Top of Records for the exercise

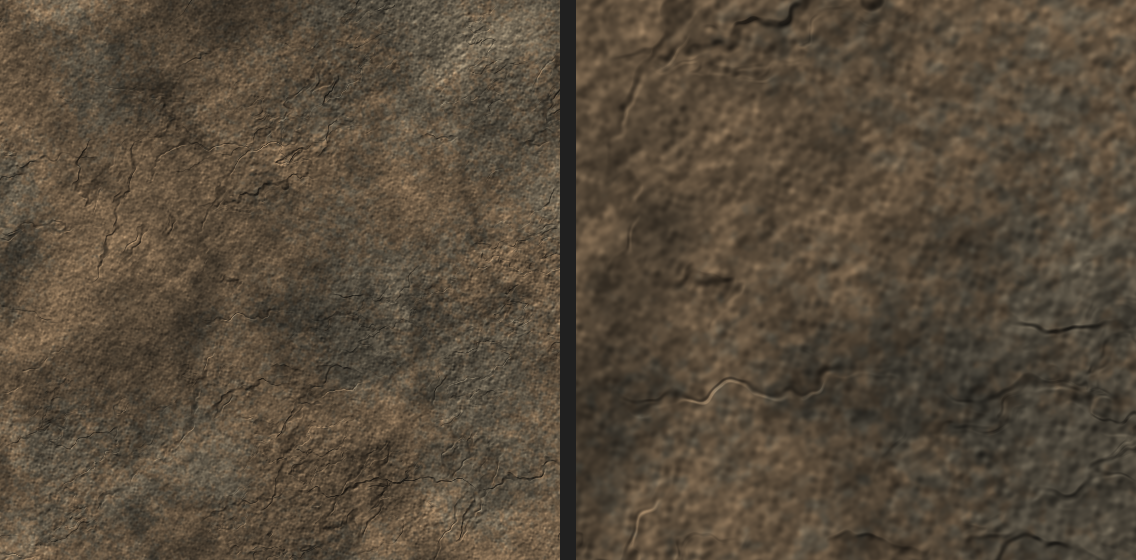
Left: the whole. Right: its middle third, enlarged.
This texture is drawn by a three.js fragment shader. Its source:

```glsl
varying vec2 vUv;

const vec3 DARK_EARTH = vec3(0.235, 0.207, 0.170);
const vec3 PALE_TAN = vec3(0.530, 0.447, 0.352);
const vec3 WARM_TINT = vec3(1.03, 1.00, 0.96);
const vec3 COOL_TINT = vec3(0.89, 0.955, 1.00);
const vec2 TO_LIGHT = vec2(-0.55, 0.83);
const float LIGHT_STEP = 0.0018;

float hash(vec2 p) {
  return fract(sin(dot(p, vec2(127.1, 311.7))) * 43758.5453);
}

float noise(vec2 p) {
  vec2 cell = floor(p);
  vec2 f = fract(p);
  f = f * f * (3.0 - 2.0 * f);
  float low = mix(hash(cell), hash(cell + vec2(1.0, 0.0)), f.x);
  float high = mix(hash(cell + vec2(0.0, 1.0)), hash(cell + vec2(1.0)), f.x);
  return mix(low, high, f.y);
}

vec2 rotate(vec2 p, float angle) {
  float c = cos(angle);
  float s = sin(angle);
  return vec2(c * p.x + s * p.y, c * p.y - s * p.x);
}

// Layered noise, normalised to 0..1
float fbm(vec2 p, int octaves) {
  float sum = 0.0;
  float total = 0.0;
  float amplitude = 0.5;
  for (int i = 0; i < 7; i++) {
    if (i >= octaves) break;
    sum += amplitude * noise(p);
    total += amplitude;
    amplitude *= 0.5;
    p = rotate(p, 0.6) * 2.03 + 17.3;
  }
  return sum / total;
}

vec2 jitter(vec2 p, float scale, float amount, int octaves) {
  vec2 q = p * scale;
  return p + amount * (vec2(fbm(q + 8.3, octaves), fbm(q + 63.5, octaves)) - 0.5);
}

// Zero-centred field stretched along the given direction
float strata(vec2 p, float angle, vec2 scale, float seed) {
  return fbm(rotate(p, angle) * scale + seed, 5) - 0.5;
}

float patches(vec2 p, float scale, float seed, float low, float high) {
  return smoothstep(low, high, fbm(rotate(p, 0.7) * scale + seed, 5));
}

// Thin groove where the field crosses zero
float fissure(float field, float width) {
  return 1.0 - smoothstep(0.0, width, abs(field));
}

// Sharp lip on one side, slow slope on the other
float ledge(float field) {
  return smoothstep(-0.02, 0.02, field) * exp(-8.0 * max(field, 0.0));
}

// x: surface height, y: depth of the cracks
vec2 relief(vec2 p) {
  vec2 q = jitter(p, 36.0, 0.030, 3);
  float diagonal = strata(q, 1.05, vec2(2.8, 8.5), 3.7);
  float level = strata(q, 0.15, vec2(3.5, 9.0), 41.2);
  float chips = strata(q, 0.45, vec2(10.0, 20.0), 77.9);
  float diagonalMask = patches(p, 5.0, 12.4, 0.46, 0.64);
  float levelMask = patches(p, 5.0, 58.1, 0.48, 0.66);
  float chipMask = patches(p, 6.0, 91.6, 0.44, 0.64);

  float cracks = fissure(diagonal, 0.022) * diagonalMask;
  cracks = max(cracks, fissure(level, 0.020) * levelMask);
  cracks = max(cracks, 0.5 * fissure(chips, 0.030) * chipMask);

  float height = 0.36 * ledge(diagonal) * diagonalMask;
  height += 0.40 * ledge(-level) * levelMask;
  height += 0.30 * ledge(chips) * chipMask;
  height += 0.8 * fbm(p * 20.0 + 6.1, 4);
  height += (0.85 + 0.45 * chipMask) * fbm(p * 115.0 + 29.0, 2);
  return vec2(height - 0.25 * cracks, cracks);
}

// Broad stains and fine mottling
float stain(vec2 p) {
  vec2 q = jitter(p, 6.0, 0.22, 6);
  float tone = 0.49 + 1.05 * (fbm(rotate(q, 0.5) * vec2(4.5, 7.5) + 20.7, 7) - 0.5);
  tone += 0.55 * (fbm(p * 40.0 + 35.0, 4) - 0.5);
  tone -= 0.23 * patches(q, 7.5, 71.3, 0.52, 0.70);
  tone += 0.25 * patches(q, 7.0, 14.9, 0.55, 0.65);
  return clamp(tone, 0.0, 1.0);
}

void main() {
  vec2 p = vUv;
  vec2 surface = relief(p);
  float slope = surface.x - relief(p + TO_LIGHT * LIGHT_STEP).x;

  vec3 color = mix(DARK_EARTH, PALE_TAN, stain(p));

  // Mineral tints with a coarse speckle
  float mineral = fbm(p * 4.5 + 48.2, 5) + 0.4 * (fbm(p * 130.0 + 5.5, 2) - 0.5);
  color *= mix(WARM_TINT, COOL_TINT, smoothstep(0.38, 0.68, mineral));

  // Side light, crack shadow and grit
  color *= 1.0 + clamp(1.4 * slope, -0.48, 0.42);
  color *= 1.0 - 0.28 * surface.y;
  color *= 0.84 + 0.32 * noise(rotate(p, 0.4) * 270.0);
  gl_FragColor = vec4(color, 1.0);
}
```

Bottom of Records for the exercise
Top of Records for the exercise

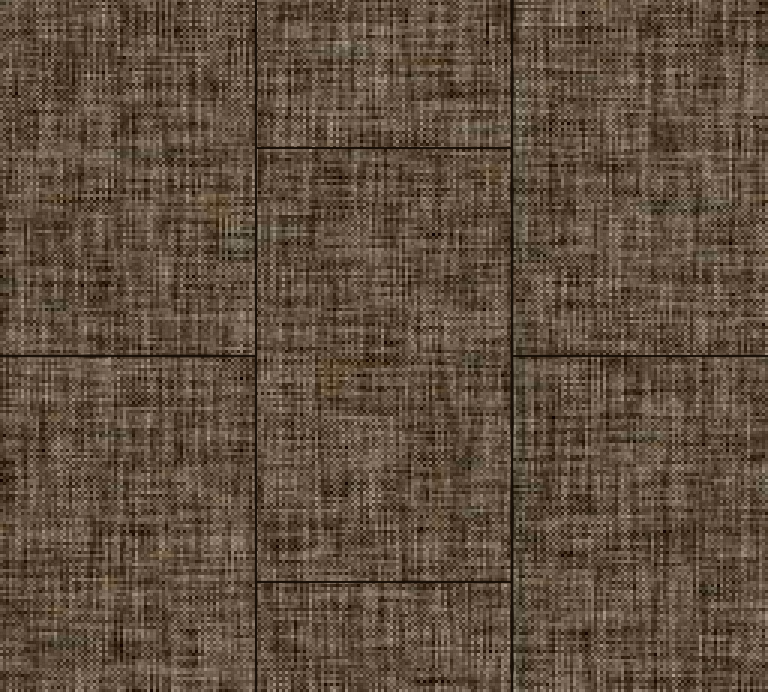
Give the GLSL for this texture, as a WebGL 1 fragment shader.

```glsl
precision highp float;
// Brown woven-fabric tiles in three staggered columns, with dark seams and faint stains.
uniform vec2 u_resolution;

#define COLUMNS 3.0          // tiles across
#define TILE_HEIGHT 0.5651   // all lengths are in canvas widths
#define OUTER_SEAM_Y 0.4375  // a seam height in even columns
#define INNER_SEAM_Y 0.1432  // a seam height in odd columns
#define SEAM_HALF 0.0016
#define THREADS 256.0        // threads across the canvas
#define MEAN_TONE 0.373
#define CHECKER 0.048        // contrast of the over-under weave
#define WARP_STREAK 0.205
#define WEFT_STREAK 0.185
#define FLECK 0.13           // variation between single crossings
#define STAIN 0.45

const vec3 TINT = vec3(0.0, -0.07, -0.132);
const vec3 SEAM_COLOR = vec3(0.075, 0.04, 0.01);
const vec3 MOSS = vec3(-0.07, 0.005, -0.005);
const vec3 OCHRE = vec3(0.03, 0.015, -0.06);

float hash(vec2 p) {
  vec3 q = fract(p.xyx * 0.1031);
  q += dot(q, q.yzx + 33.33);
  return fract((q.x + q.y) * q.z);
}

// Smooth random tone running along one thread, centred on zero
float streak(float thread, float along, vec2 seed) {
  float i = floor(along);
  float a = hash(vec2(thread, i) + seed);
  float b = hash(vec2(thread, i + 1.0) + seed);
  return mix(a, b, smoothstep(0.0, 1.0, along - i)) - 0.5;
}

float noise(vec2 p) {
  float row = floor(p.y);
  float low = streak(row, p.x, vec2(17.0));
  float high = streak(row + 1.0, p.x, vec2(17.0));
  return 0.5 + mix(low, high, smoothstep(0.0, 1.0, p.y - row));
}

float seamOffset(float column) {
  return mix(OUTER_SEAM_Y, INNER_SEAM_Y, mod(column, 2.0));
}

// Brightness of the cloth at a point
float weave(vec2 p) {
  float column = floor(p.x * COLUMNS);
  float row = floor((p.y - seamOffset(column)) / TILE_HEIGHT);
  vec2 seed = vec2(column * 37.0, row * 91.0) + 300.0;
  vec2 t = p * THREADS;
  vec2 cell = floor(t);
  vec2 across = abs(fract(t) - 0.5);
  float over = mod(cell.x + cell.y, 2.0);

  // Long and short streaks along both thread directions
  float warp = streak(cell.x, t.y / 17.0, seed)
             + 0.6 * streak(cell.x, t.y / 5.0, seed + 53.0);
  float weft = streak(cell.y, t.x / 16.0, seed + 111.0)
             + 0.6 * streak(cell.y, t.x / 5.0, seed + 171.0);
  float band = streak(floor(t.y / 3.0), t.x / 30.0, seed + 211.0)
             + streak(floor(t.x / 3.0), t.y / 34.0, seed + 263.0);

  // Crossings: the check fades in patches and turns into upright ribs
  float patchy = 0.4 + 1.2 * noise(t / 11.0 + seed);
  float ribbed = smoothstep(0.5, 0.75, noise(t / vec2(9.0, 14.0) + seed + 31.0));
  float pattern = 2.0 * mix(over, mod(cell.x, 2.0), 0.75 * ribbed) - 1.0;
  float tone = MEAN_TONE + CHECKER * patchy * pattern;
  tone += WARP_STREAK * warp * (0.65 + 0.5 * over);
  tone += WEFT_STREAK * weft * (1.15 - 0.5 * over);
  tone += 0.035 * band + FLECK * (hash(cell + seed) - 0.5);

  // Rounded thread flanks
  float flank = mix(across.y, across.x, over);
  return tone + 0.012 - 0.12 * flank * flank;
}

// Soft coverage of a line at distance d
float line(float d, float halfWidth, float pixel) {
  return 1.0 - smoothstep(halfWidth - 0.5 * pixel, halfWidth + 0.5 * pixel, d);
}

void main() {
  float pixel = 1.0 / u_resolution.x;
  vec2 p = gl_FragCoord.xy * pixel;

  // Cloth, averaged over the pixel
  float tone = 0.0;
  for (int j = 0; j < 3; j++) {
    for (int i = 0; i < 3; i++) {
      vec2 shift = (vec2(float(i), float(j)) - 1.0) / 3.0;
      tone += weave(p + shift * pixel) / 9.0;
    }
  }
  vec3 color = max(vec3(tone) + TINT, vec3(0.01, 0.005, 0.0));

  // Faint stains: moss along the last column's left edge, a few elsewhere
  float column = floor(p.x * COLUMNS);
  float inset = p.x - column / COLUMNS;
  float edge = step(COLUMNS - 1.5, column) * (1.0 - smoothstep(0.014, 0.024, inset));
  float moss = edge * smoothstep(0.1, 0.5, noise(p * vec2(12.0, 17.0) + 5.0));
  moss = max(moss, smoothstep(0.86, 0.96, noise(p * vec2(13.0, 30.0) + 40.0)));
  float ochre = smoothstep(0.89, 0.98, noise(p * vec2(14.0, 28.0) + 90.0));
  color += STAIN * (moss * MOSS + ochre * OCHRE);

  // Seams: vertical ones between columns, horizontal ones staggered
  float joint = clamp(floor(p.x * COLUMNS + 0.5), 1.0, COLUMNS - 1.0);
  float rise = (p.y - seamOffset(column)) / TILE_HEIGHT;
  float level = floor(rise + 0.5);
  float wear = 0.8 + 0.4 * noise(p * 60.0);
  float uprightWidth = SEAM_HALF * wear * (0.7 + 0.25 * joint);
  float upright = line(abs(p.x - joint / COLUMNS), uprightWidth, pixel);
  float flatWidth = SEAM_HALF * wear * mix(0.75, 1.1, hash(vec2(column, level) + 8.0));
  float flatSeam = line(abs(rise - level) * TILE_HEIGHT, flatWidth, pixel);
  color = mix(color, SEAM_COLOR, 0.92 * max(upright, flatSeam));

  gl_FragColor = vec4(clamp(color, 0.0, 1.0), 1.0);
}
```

Bottom of Records for the exercise
Top of Records for the exercise

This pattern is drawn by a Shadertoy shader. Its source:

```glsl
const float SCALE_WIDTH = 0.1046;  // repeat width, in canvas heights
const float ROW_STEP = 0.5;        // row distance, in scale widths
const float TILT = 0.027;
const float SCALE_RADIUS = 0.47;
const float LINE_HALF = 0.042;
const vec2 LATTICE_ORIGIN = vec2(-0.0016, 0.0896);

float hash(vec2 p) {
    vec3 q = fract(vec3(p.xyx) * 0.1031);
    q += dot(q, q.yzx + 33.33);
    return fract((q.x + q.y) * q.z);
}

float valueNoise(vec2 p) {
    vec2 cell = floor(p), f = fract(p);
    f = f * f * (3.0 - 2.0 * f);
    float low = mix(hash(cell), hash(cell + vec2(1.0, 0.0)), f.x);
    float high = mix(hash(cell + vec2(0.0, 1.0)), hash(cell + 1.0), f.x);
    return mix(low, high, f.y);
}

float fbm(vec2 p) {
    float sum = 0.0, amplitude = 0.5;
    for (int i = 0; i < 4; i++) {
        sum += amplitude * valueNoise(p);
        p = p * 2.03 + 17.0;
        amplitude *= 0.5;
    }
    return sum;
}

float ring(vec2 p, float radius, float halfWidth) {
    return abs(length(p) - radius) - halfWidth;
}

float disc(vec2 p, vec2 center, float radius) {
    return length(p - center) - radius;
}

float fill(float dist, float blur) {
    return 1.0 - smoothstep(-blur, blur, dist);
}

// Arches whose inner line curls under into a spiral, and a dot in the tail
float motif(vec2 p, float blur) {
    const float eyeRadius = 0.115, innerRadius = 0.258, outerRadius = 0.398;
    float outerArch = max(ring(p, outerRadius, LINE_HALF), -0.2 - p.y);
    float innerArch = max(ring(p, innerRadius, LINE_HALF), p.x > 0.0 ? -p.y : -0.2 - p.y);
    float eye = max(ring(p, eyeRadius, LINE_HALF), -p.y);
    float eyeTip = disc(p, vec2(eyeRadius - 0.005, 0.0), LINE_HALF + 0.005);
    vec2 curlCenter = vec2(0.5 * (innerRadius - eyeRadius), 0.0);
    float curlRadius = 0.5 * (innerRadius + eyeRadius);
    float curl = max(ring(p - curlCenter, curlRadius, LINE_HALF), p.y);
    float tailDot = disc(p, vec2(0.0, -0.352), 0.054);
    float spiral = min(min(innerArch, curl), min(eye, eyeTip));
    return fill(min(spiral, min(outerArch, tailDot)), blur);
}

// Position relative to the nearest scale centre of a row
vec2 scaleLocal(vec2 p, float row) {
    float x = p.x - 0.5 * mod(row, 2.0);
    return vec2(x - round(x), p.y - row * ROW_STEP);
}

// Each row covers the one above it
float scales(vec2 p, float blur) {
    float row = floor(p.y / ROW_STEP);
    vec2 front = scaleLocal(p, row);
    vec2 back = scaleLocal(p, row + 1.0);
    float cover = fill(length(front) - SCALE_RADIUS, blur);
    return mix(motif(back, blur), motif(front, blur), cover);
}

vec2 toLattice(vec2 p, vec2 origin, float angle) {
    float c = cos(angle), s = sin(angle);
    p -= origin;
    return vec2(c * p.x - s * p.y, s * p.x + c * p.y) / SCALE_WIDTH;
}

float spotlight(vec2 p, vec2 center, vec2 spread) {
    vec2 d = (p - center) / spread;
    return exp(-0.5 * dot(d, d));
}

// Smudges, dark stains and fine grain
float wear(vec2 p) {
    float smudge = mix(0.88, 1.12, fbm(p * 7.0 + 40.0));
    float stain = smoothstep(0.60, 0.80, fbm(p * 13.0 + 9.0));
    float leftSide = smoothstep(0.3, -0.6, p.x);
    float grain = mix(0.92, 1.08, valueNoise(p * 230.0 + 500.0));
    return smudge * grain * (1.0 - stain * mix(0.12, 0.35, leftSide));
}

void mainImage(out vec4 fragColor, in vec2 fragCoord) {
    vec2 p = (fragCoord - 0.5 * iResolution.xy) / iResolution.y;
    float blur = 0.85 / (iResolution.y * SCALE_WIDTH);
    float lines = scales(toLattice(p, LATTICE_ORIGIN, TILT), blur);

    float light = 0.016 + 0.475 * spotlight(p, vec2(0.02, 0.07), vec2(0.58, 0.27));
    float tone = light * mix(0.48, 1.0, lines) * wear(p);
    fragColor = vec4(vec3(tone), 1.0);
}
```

Bottom of Records for the exercise

— Assignment —
Every line above that holds the string "chipMask" counts once. State how many such lines there are, as a number alone.

— Answer box —
4